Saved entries
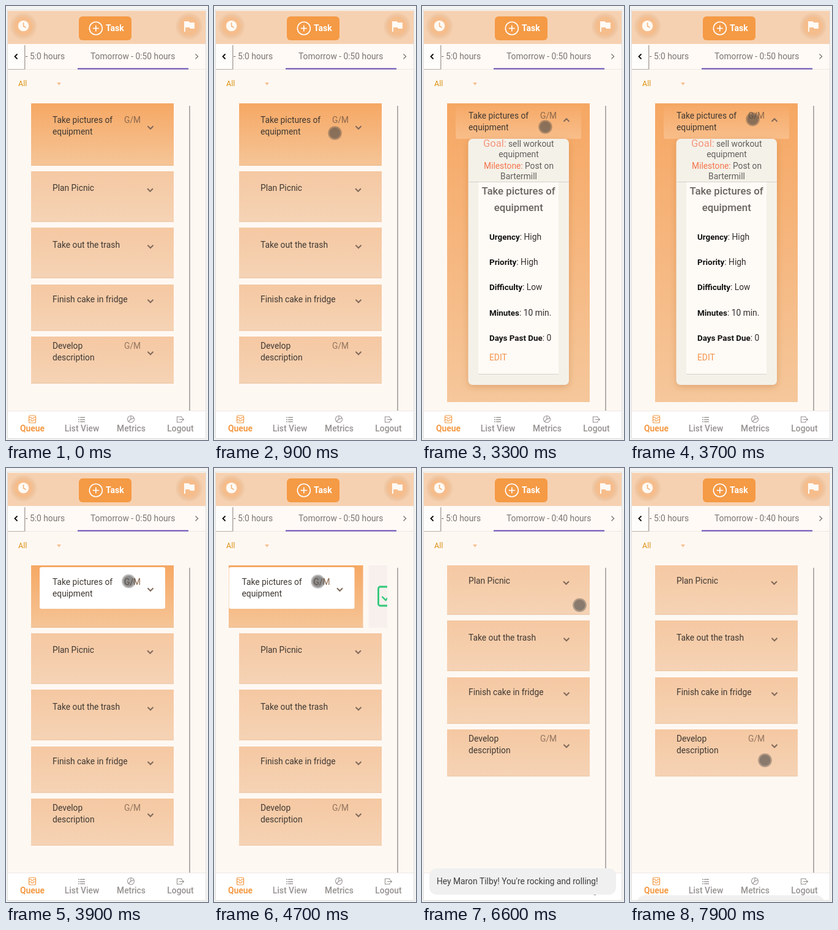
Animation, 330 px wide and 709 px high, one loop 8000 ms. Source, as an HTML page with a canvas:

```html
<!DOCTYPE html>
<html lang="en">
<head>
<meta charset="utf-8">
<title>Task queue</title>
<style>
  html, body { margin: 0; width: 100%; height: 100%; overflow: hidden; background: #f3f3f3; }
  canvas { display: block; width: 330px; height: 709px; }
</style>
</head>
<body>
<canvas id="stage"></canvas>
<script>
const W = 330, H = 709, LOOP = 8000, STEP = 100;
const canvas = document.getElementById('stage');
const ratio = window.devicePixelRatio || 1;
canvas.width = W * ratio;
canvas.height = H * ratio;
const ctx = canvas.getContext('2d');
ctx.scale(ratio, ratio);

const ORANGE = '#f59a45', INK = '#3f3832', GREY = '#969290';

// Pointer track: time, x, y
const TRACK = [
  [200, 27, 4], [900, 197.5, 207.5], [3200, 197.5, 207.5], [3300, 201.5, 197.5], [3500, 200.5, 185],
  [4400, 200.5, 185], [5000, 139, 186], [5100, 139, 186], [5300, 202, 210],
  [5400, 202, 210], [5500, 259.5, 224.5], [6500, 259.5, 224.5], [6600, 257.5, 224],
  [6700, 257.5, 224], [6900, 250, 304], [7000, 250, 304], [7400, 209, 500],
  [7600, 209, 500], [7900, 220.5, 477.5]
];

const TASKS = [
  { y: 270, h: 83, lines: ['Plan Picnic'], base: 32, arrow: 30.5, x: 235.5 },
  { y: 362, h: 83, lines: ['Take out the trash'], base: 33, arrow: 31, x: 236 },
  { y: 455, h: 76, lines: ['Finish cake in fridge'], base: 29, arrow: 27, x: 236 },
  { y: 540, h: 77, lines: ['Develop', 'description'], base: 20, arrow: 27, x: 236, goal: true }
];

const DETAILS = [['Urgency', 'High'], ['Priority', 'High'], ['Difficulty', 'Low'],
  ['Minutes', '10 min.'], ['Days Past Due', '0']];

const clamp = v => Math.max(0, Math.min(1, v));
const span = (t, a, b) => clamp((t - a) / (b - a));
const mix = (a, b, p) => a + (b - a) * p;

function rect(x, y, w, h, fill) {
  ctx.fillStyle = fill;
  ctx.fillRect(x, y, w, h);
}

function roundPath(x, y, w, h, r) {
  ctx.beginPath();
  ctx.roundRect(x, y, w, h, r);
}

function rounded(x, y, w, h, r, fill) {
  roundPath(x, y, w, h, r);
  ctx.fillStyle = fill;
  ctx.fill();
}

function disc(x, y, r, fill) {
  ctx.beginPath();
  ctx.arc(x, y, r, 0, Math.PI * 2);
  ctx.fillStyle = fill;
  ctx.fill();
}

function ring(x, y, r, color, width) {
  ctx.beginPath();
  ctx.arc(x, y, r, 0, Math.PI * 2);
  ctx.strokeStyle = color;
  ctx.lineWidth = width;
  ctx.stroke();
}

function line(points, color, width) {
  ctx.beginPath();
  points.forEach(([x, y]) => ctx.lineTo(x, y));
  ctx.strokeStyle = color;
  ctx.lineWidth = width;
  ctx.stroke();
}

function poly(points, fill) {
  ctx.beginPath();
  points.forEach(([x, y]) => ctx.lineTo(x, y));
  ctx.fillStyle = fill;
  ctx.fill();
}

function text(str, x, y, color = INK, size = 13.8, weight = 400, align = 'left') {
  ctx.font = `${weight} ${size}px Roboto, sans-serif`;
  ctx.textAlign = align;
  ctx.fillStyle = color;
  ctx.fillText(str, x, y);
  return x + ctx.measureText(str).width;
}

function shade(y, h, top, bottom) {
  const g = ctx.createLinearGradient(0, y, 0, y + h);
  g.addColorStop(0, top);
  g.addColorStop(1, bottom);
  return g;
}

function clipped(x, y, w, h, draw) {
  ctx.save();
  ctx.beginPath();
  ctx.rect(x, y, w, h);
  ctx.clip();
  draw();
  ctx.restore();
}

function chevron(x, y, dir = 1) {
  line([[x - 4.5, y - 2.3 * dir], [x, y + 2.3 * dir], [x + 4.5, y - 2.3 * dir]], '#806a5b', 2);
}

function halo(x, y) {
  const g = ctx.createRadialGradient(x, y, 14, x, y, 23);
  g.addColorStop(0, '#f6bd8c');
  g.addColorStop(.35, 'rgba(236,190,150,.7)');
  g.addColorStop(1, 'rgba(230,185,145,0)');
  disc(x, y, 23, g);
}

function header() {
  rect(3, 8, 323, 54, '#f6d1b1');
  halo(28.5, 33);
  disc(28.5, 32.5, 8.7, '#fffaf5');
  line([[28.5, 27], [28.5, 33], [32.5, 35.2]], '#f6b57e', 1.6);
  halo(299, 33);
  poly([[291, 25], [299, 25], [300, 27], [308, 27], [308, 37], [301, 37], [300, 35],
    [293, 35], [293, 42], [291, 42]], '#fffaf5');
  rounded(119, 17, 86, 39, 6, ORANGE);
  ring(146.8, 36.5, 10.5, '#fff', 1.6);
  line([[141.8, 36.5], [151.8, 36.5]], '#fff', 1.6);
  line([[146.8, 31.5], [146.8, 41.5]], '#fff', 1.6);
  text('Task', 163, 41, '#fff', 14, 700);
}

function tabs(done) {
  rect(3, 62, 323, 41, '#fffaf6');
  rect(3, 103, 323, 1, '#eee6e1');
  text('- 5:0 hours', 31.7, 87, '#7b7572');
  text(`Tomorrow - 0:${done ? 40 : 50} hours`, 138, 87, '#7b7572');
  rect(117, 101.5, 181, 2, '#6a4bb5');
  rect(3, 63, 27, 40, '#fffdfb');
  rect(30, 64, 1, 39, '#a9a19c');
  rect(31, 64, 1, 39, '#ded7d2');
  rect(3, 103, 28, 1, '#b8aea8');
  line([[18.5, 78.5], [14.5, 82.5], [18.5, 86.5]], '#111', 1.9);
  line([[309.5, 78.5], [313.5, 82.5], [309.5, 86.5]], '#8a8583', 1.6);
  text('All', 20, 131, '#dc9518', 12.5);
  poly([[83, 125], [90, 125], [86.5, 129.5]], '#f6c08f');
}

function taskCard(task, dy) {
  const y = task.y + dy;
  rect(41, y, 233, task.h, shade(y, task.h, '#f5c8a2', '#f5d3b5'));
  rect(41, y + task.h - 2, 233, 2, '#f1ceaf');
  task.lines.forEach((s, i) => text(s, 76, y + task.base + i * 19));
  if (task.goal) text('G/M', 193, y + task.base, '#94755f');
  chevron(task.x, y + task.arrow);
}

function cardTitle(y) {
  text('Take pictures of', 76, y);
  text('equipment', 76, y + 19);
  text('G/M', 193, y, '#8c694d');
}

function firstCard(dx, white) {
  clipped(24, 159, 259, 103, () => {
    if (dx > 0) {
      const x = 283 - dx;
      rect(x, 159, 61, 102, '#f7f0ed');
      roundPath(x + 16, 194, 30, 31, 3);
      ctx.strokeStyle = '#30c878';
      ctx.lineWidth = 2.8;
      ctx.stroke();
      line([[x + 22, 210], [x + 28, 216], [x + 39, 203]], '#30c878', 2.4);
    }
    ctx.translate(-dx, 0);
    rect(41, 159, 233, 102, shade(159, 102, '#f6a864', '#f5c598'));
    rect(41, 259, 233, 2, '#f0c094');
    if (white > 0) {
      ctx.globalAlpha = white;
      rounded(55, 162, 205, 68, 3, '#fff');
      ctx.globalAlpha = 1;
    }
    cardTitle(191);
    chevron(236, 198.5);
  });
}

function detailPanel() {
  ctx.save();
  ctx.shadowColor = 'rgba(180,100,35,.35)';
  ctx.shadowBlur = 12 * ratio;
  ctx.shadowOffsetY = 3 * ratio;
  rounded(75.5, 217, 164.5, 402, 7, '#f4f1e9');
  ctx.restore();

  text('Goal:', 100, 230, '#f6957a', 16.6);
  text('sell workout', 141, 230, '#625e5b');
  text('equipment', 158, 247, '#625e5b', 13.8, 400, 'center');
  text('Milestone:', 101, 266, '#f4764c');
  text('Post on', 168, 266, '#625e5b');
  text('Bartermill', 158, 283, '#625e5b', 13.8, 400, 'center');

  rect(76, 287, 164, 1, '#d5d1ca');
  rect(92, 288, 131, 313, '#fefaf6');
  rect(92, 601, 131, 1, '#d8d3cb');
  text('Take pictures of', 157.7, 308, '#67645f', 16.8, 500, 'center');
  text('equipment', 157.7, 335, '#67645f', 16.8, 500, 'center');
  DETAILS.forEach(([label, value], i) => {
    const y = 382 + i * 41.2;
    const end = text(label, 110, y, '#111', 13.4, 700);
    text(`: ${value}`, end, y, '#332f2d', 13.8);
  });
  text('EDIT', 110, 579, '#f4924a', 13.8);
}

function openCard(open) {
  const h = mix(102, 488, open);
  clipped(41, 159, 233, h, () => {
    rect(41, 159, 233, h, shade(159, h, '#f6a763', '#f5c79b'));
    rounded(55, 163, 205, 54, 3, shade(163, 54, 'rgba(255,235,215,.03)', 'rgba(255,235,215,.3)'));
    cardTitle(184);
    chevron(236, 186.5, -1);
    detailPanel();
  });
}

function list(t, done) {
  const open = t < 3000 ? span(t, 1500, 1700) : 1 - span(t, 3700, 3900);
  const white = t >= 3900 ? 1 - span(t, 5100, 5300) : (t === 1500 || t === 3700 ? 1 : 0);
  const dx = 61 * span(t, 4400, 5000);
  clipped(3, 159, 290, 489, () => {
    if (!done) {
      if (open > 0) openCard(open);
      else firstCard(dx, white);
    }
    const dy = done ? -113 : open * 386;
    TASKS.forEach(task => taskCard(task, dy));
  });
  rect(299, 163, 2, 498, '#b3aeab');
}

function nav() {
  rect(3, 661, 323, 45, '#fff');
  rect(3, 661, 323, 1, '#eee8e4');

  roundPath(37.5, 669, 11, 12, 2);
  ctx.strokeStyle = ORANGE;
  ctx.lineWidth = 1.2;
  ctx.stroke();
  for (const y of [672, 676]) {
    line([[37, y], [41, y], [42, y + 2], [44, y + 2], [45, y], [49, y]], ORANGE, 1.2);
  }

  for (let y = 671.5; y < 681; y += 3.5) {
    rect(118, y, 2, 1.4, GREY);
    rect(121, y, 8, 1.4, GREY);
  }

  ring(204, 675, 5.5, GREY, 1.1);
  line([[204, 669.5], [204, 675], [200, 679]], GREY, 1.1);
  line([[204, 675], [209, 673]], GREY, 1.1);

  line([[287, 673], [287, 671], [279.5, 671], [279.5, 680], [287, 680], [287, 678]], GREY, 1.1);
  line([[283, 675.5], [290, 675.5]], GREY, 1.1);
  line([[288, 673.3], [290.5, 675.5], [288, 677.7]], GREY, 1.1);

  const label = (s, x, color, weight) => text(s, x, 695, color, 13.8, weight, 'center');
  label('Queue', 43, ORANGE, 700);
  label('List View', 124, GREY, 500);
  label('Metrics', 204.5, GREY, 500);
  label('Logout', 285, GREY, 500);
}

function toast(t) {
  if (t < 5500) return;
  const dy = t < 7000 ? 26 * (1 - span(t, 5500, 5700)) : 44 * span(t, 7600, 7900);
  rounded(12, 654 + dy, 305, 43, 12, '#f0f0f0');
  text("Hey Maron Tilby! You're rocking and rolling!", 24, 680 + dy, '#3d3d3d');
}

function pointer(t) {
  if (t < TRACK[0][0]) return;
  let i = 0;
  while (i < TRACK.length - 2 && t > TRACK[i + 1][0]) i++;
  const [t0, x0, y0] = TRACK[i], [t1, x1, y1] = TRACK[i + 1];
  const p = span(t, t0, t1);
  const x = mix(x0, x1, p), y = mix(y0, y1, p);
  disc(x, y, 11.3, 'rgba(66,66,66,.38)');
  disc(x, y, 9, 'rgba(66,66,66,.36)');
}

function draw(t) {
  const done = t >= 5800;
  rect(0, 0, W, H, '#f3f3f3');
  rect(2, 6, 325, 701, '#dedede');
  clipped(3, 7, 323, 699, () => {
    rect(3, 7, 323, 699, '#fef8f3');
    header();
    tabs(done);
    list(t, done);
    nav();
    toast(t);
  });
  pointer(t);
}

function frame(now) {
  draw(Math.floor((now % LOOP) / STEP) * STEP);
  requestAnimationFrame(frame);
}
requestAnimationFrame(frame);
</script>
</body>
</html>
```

...

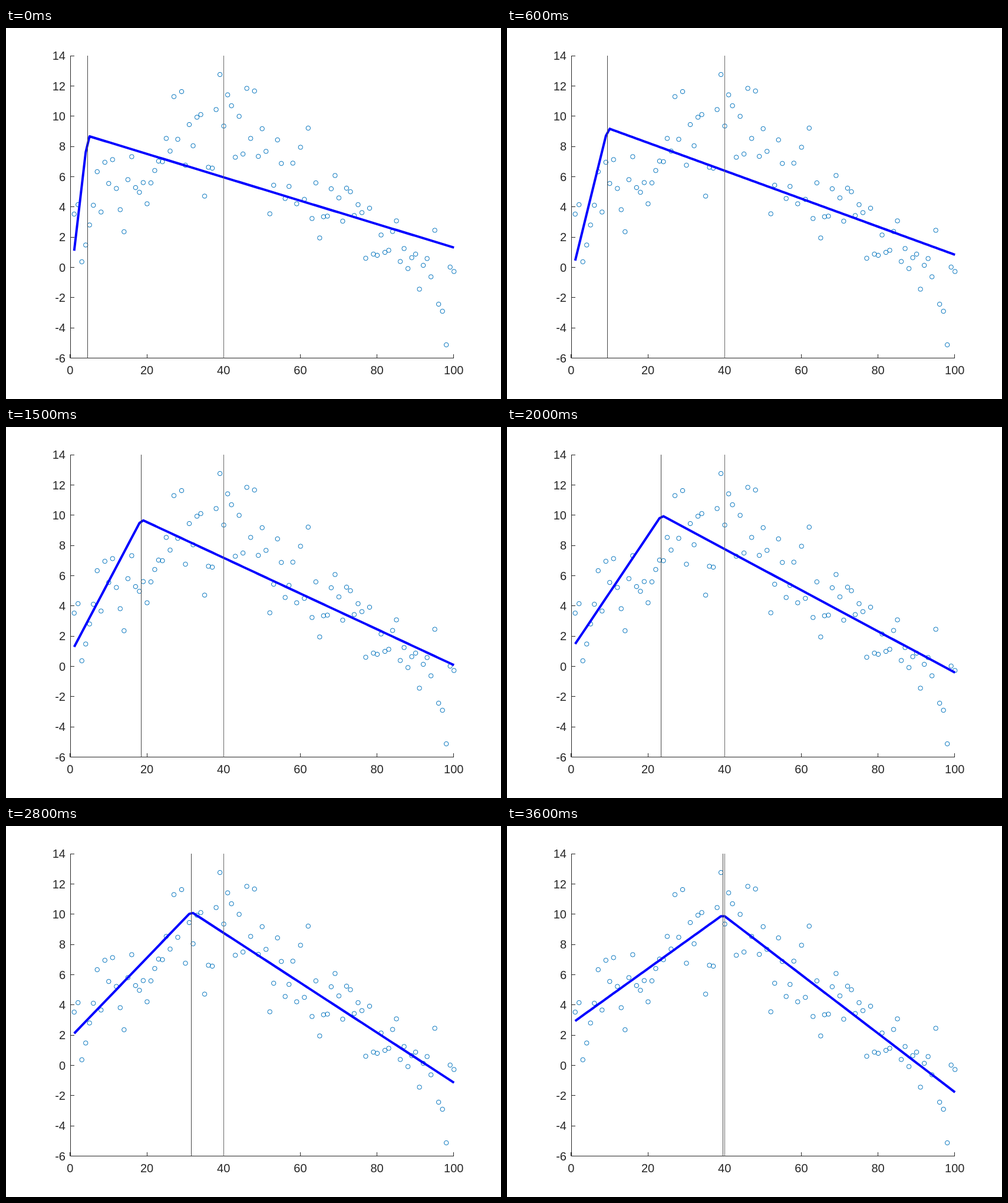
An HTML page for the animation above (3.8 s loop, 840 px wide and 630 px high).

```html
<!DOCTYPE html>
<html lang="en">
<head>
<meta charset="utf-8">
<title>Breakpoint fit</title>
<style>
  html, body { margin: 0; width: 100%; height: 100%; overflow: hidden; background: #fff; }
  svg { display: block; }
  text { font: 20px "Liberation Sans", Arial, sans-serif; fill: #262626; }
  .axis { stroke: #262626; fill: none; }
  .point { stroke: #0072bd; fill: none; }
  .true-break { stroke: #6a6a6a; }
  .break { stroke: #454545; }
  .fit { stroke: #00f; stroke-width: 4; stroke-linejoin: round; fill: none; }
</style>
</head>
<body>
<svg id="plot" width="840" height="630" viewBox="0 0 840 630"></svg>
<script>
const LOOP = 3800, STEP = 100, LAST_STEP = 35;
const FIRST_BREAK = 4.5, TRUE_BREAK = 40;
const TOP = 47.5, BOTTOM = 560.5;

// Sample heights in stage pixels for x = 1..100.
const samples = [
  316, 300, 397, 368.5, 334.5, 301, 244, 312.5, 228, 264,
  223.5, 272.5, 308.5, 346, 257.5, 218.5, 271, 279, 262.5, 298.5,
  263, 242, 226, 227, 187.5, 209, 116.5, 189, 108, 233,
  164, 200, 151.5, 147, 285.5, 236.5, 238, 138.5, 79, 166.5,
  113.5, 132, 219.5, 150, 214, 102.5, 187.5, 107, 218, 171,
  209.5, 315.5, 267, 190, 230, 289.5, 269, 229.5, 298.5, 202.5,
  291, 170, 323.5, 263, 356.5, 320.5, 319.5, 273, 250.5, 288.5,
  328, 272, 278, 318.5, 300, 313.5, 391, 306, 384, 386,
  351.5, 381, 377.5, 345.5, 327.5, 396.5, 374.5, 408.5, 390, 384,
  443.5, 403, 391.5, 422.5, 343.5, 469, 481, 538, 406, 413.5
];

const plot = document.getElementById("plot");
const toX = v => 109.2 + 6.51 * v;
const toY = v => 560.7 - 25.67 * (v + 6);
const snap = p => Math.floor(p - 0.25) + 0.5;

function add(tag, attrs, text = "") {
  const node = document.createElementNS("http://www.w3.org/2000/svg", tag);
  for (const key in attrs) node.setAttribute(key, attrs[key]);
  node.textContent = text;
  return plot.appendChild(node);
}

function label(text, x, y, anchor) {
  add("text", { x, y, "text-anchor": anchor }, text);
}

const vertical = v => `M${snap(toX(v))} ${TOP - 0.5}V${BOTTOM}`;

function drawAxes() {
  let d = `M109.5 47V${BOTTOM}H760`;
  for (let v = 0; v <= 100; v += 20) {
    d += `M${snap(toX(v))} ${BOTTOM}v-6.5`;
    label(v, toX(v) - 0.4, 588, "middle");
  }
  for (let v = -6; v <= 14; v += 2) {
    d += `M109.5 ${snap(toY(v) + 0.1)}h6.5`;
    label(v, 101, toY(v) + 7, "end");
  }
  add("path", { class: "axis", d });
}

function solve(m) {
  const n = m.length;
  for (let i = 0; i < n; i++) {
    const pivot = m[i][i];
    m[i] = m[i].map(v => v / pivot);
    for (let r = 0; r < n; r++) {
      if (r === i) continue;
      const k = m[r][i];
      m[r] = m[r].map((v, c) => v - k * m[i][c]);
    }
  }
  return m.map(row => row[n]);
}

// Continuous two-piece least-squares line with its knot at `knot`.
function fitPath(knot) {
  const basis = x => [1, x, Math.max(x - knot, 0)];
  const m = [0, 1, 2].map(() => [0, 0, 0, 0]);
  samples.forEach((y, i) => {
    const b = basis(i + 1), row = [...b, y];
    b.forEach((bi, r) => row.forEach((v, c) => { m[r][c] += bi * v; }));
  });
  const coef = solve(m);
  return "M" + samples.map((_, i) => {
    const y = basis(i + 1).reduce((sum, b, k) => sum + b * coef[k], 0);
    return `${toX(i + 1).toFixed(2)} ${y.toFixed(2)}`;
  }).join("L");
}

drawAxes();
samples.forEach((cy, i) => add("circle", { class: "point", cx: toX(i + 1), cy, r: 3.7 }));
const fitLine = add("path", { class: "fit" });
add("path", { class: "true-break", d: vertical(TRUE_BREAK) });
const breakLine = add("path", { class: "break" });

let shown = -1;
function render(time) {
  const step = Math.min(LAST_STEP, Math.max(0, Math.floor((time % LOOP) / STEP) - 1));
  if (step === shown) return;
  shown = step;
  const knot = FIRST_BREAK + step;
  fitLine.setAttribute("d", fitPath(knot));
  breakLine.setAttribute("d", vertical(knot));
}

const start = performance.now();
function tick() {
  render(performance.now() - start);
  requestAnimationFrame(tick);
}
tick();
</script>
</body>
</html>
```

How to complete this task
What lines above hold the word "halo"? Pull each one out.

Answer to the exercise
function halo(x, y) {
  halo(28.5, 33);
  halo(299, 33);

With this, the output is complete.